I give a “My Stats, My Story” assignment at the beginning of the school year. I use it to both introduce the subject of demographics and to get to know students a little better. I start by having students complete a basic form that asks their name, age, race, gender, zip code, and post-secondary plans. I present these to students as the most basic information that they will be asked on any application for a job, housing, credit, passport, etc. After completing the survey, we analyze the data we have collected as a class. Finally, I ask students to write a 1-3 paragraph introduction of themselves, highlighting those demographics (literally I asked the demographics be in bold) and telling their story beyond those basic facts.   

This year, I noticed that a number of students chose to share their religion and religious beliefs in their story. Many of them discussed how their faith guided their behaviors and values, as well as influenced how they were perceived by others. It was then that I realized the need to give voice to those students within the classroom, and I began incorporating interreligious work into my course. 

In the past, I have used storytelling to increase engagement and understanding in my statistics class. We use clips from the movie Amistad and the TV series Roots while studying statistics about the Transatlantic Slave Trade. We’ve had a griot portray historical figures such as Harriet Tubman and Mother Mary Lange while studying the Maryland Census of 1860. We’ve also had students tell the stories of victims of police brutality, such as Philando Castile, while studying the probability of police stops in Baltimore County. These stories make the statistics more relevant for students.  

It is important to tell stories because they create learning opportunities that might not otherwise exist. All stories inherently contain morals, themes, and life lessons that students can learn from. Stories also aid in the retention of information. In other words, students remember stories.    

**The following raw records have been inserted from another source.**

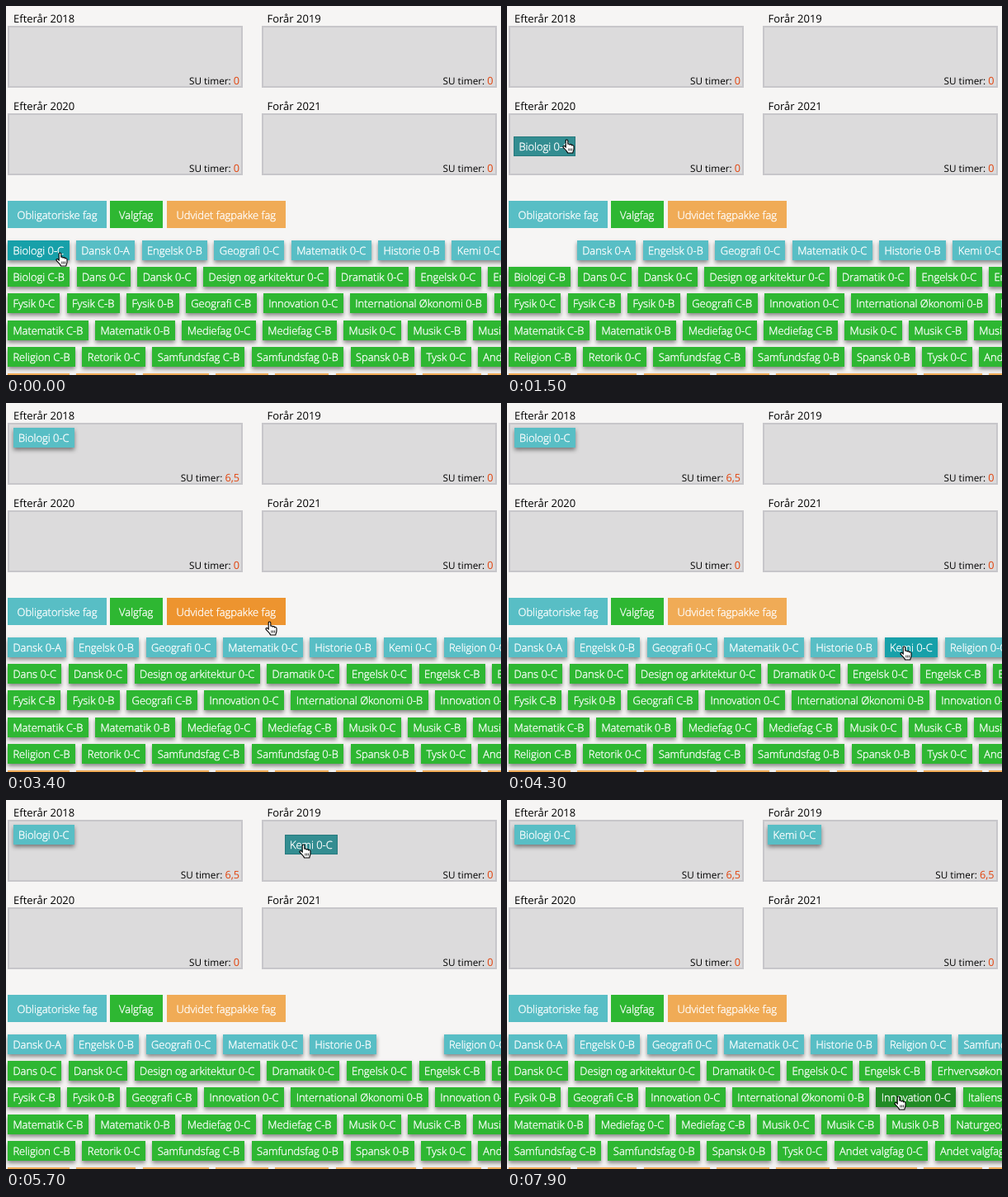
These frames come from a looping animation (600x447 px, 8000 ms). An HTML page:

```html
<!DOCTYPE html>
<html lang="da">
<head>
<meta charset="utf-8">
<style>
html, body { margin: 0; width: 100%; height: 100%; overflow: hidden; background: #f6f5f4; }
#stage { position: relative; width: 600px; height: 447px; overflow: hidden; background: #f6f5f4;
  font: 13px/24px "Open Sans", sans-serif; color: #000; white-space: nowrap;
  text-rendering: geometricPrecision; cursor: default; }
#stage > * { position: absolute; }
.title { height: 24px; }
.box { width: 281px; height: 71px; border: 2px solid #c7c6ca; background: #dcdbdc; }
.su { position: absolute; right: 2px; bottom: -6px; font-size: 11.75px; }
.su b { font-weight: 400; font-size: 12.7px; color: #e2430c; }
.row { display: flex; gap: 8.3px; left: 2px; }
.chip, .button { font-weight: 300; font-size: var(--size, 13px); color: #fff; background: var(--c);
  -webkit-text-stroke: .35px #fff; }
.chip { flex: none; height: 24px; padding: 0 6.4px; box-shadow: 0 3px 5px rgba(0, 0, 0, .45); }
.button { top: 236px; height: 33px; line-height: 34px; text-align: center; }
.teal { --c: #58bec5; } .teal.hover { --c: #17a0a9; }
.green { --c: #2eb732; } .green.hover { --c: #218b25; }
.orange { --c: #f0ab56; } .orange.hover { --c: #ed942f; }
.hidden { visibility: hidden; }
.drag { --c: #338d91; box-shadow: inset 0 0 0 1px #287a7e; }
</style>
</head>
<body>
<div id="stage"></div>
<script>
const stage = document.getElementById('stage');
const LOOP = 8000, STEP = 100;
const list = text => text.split(', ');

const teal = list('Dansk 0-A, Engelsk 0-B, Geografi 0-C, Matematik 0-C, Historie 0-B, Kemi 0-C, Religion 0-C, Samfundsfag 0-C');
const green = [
  'Biologi C-B, Dans 0-C, Dansk 0-C, Design og arkitektur 0-C, Dramatik 0-C, Engelsk 0-C, Engelsk C-B, Erhvervsøkonomi 0-C',
  'Fysik 0-C, Fysik C-B, Fysik 0-B, Geografi C-B, Innovation 0-C, International Økonomi 0-B, Innovation 0-C, Italiensk 0-B',
  'Matematik C-B, Matematik 0-B, Mediefag 0-C, Mediefag C-B, Musik 0-C, Musik C-B, Musik 0-B, Naturgeografi 0-C',
  'Religion C-B, Retorik 0-C, Samfundsfag C-B, Samfundsfag 0-B, Spansk 0-B, Tysk 0-C, Andet valgfag 0-C, Andet valgfag 0-B'
].map(list);
const orange = list('Biologi B-A, Dansk B-A, Engelsk B-A, Fysik B-A, Kemi B-A, Matematik B-A, Musik B-A, Tysk B-A');

// Chips that leave the front of each green row after 0, 1 and 2 drops
const shifts = [[0, 0, 0, 0], [1, 1, 0, 0], [2, 2, 1, 2]];

const drags = [
  { name: 'Biologi 0-C', from: 400, to: 2200, dx: 64, dy: 4, x: 8.5 },
  { name: 'Kemi 0-C', from: 4600, to: 6000, dx: 22.5, dy: 12, x: 316 }
];

// Pointer path: time, x, y
const path = [
  [0, 65, 299], [400, 66, 288], [1500, 72, 162], [2000, 72, 47], [2400, 72, 46],
  [3400, 319, 265], [4300, 481, 295], [4600, 481, 296], [5700, 360, 54],
  [6000, 359, 52], [6700, 359, 52], [7900, 474, 359], [8000, 474, 359]
];

function pointer(t) {
  const i = path.findIndex((p, n) => n && t <= p[0]);
  const [t0, x0, y0] = path[i - 1], [t1, x1, y1] = path[i];
  const k = (t - t0) / (t1 - t0), e = k * k * (3 - 2 * k);
  return [x0 + (x1 - x0) * e, y0 + (y1 - y0) * e];
}

const at = (x, y) => `style="left:${x}px;top:${y}px"`;
const chip = (name, kind, place = '') => `<div class="chip ${kind}" ${place}>${name}</div>`;
const row = (n, kind, names, gone) =>
  `<div class="row" style="top:${284 + n * 32.2}px">` +
  names.map(s => chip(s, kind + (s === gone ? ' hidden' : ''))).join('') + '</div>';
const button = (name, kind, x, w) =>
  `<div class="button ${kind}" style="left:${x}px;width:${w}px">${name}</div>`;

function semester(name, x, y, hours) {
  return `<div class="title" ${at(x + 7, y - 21)}>${name}</div>` +
    `<div class="box" ${at(x, y)}><div class="su">SU timer: <b>${hours}</b></div></div>`;
}

const hand = `<path d="M4.2 10V2.2C4.2.6 6.8.6 6.8 2.2V6.5C7.2 5.6 9 5.8 9.2 7 9.8 6.2 11.4 6.6 11.6 7.8
  12.4 7.2 14 7.6 14 9V12C14 14 13 15 12.8 17H6.6C6 14.6 3 12.8 1.2 10.4.4 8.8 2 8 3 8.8L4.2 10Z"
  fill="#fff" stroke="#000" stroke-width="1.1"/><path d="M7.8 11.5v3M9.7 11.5v3M11.6 11.5v3" stroke="#000" stroke-width=".8"/>`;

function draw(t) {
  const [x, y] = pointer(t);
  const drops = drags.filter(d => t >= d.to).length;
  const drag = drags.find(d => t >= d.from && t < d.to);
  const hours = n => drops > n ? '6,5' : '0';
  const names = [drags[0].name, ...teal].filter(s => !drags.slice(0, drops).some(d => d.name === s));

  stage.innerHTML =
    semester('Efterår 2018', 2, 24, hours(0)) + semester('Forår 2019', 309.5, 24, hours(1)) +
    semester('Efterår 2020', 2, 130, 0) + semester('Forår 2021', 309.5, 130, 0) +
    button('Obligatoriske fag', 'teal', 2, 120) +
    button('Valgfag', 'green', 125.5, 64.5) +
    button('Udvidet fagpakke fag', 'orange', 194.5, 144.5) +
    row(0, 'teal', names, drag && drag.name) +
    green.map((g, i) => row(i + 1, 'green', g.slice(shifts[drops][i]))).join('') +
    row(5, 'orange', orange) +
    drags.slice(0, drops).map(d => chip(d.name, 'teal', at(d.x, 30))).join('') +
    (drag ? chip(drag.name, 'drag', at(x - drag.dx, y - drag.dy)) : '') +
    `<svg width="17" height="19" ${at(x - 5, y - 1)}>${hand}</svg>`;

  if (drag) return;
  for (const el of stage.querySelectorAll('.chip, .button')) {
    const r = el.getBoundingClientRect();
    if (x >= r.left && x < r.right && y >= r.top && y < r.bottom) el.classList.add('hover');
  }
}

// Pick the chip font size so that the first six names span 402.5 px in total
stage.innerHTML = `<span class="button">${teal.slice(0, 6).join('')}</span>`;
const span = stage.firstChild.getBoundingClientRect().width;
stage.style.setProperty('--size', 13 * 402.5 / span + 'px');

const start = performance.now();
let last = -1;
function tick() {
  const t = Math.floor((performance.now() - start) % LOOP / STEP) * STEP;
  if (t !== last) draw(last = t);
  requestAnimationFrame(tick);
}
tick();
</script>
</body>
</html>
```
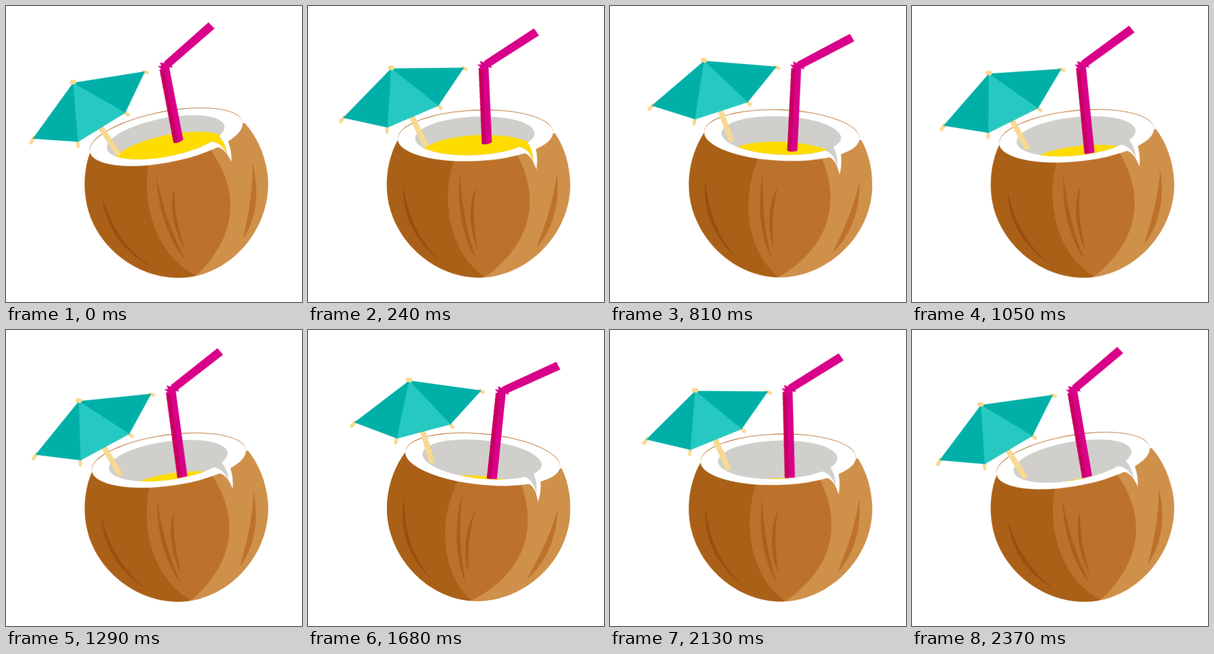
Recreate the animation shown at these times as an HTML page. Size 480x480 px, loop 2.4 s.

```html
<!DOCTYPE html>
<html lang="en">
<head>
<meta charset="utf-8">
<title>Coconut drink</title>
<style>
  html, body { margin: 0; width: 100%; height: 100%; overflow: hidden; background: #fff; }
  svg { display: block; width: 100%; height: 100%; }

  .rock { transform-origin: 280.5px 290.5px; animation: rock 600ms linear infinite alternate; }
  .sink { animation: sink 2400ms cubic-bezier(.37, .17, .45, 1) infinite; }
  .drip { animation: drip 2400ms linear infinite; }

  @keyframes rock { from { transform: rotate(-16.8deg); } to { transform: rotate(4.2deg); } }
  @keyframes sink { from { transform: translateY(0); } to { transform: translateY(33.5px); } }
  @keyframes drip {
    0%, 19% { transform: translateY(0); }
    32%, 100% { transform: translate(6px, 45px); }
  }

  .dark { fill: #aa6017; }
  .mid { fill: #bd722b; }
  .light { fill: #cf904a; }
  .groove { fill: #9a4f0f; }
  .white { fill: #fff; }
  .inside { fill: #d0cfcc; }
  .juice { fill: #fedc00; }
  .pink { fill: #d9008a; }
  .shade { fill: #c8005f; }
  .teal { fill: #00b0a8; }
  .mint { fill: #26c9c1; }
  .wood { fill: none; stroke: #f8d992; stroke-linecap: round; }
</style>
</head>
<body>
<svg viewBox="0 0 480 480">
  <defs>
    <path id="shell" transform="translate(276.5 290.3) rotate(6.3)"
      d="M-127-80C-141.500-57-148.700-28-148.700 0C-148.700 79-79 149.500 0 149.500S148.700 79 148.700 0C148.700-28 141.500-57 127-80Z"/>
    <ellipse id="hole" rx="97" ry="31.2" transform="translate(282.2 210) rotate(5.7)"/>
    <path id="lip" d="M340 236L348 237C359 240 367 248 370 265C372 250 369 238 364 231L352 226Z"/>
    <clipPath id="inShell"><use href="#shell"/></clipPath>
    <clipPath id="inHole"><use href="#hole"/></clipPath>
    <clipPath id="inLip"><use href="#lip"/></clipPath>
    <clipPath id="overRim">
      <path d="M0-100H600V219.500H378.700A97 31.2 5.7 0 1 185.700 200.400H0Z"/>
    </clipPath>
    <clipPath id="overJuice">
      <path class="sink" d="M200-100H500V222H308Q300 226 291 222H200Z"/>
    </clipPath>
  </defs>

  <g class="rock">
    <!-- shell -->
    <g clip-path="url(#inShell)">
      <use href="#shell" class="mid"/>
      <path class="dark" d="M245 240C213 300 211 388 265 439L230 470H90V170H245Z"/>
      <path class="light" d="M341 238C370 306 365 387 265 439L300 470H460V170H341Z"/>
      <path class="groove" d="M155.500 274C147 324 163 368 199 404C170 367 157 330 155.500 274Z"/>
      <path class="dark" d="M249.500 267C237 316 238 370 255.500 409C246 362 245 318 249.500 267Z"/>
      <path class="dark" d="M272.500 291C255 319 251 357 259.500 393C259 354 262 321 272.500 291Z"/>
      <path class="mid" d="M405 290C403 338 386 378 355 404C373 371 392 337 405 290Z"/>
    </g>

    <!-- rim and opening -->
    <ellipse rx="126" ry="41" transform="translate(283.2 208.9) rotate(5.7)" fill="#b87030"/>
    <ellipse class="white" rx="126" ry="41" transform="translate(283.2 210) rotate(5.7)"/>
    <path class="white" d="M346 249C361 244 370 258 373 278.500C377 267 378 255 377 243L388 225L350 225Z"/>
    <use href="#hole" class="inside"/>
    <use href="#lip" class="inside"/>

    <!-- juice -->
    <g clip-path="url(#inLip)"><use href="#lip" class="juice drip"/></g>
    <g clip-path="url(#inHole)">
      <g class="sink"><use href="#hole" class="juice" y="28"/></g>
    </g>

    <!-- straw -->
    <g clip-path="url(#overRim)">
      <g clip-path="url(#overJuice)">
        <path class="pink" d="M304.500 102L320.500 103L305.500 250H289Z"/>
        <path class="shade" d="M304.500 102L311 102L296 250H289Z"/>
      </g>
    </g>
    <path class="pink" d="M315 92L402.500 51.500L409 64L322 103Z"/>
    <path class="pink" d="M303 96L309 97L308 91L314 94L318 91L323 97L326 105L320 103L317 107L313 104L304 106L307 101Z"/>

    <!-- parasol -->
    <path class="wood" stroke-width="9" d="M184 158L200.500 212"/>
    <g class="wood" stroke-width="5.500">
      <path d="M77 149L70.500 155.500M144 174L142 183M230 152L234.500 157.500M278 98L284 101"/>
    </g>
    <path class="teal" d="M164 82L75 150L144 176L231 153L281 98Z"/>
    <path class="mint" d="M164 82L144 176L231 153Z"/>
    <path class="wood" stroke-width="7.500" d="M162.500 80.500L165.500 81.500"/>
  </g>
</svg>
</body>
</html>
```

My experience with storytelling through the lens of religion and relationship gave me the space and opportunity to think about how to bring more student voice and reflection into the mathematics classroom. There was one worksop in particular where our ICJS Teachers Fellowship looked at data from the Pew Research Center’s Religious Landscape Study. The data tells a story all by itself. Looking at the data for Baltimore allowed me to look at the city in a different light. The data we viewed tells the story of a highly diverse metropolitan area where the majority of citizens are at least fairly certain there is a God and have a frequent “feeling of spiritual peace and well being.” However, they feel common sense and reason guide their sense of right and wrong, and there isn’t always a clear standard of what is right and wrong.  Looking at these responses, I can see the clear potential for connection and discussion about faith and beliefs. 

Even further, the results of the study open up the conversation for critical analysis of both the statistics and the study. For example, the study shows that 3% of Baltimoreans identify as Jewish and 2% identify as Muslim. These results are beyond surprising considering the history of Jewish communities on the Westside of Baltimore and the growth of the Nation of Islam in Baltimore during the Civil Rights Movement. Results like these open the door to both discussing the history of religious communities in Baltimore and the importance of effective sampling and non-biased collection of data.  

As a result of participating in the ICJS Teachers Fellowship, I have gained the confidence to advocate for interreligious content within my course. Many would argue that conversations like these do not belong in a statistics class. However, this fellowship has shown me not just the opportunity for, but the importance of having these conversations with students in every course. I now know that we should no longer compartmentalize the aspects of our identity that pertain to faith and hide them in the name of formal education and professionalism. Instead, we should teach the whole child, which includes faith and faith connections.  

ELainia Ross-Jones teaches statistics at City Neighbors High School and was a 2022-2023 ICJS Teachers Fellow. Learn more about the ICJS teacher programs for teachers here

Opinions expressed in blog posts by the ICJS Teacher Fellows are solely the author’s. ICJS welcomes a diversity of opinions and perspectives.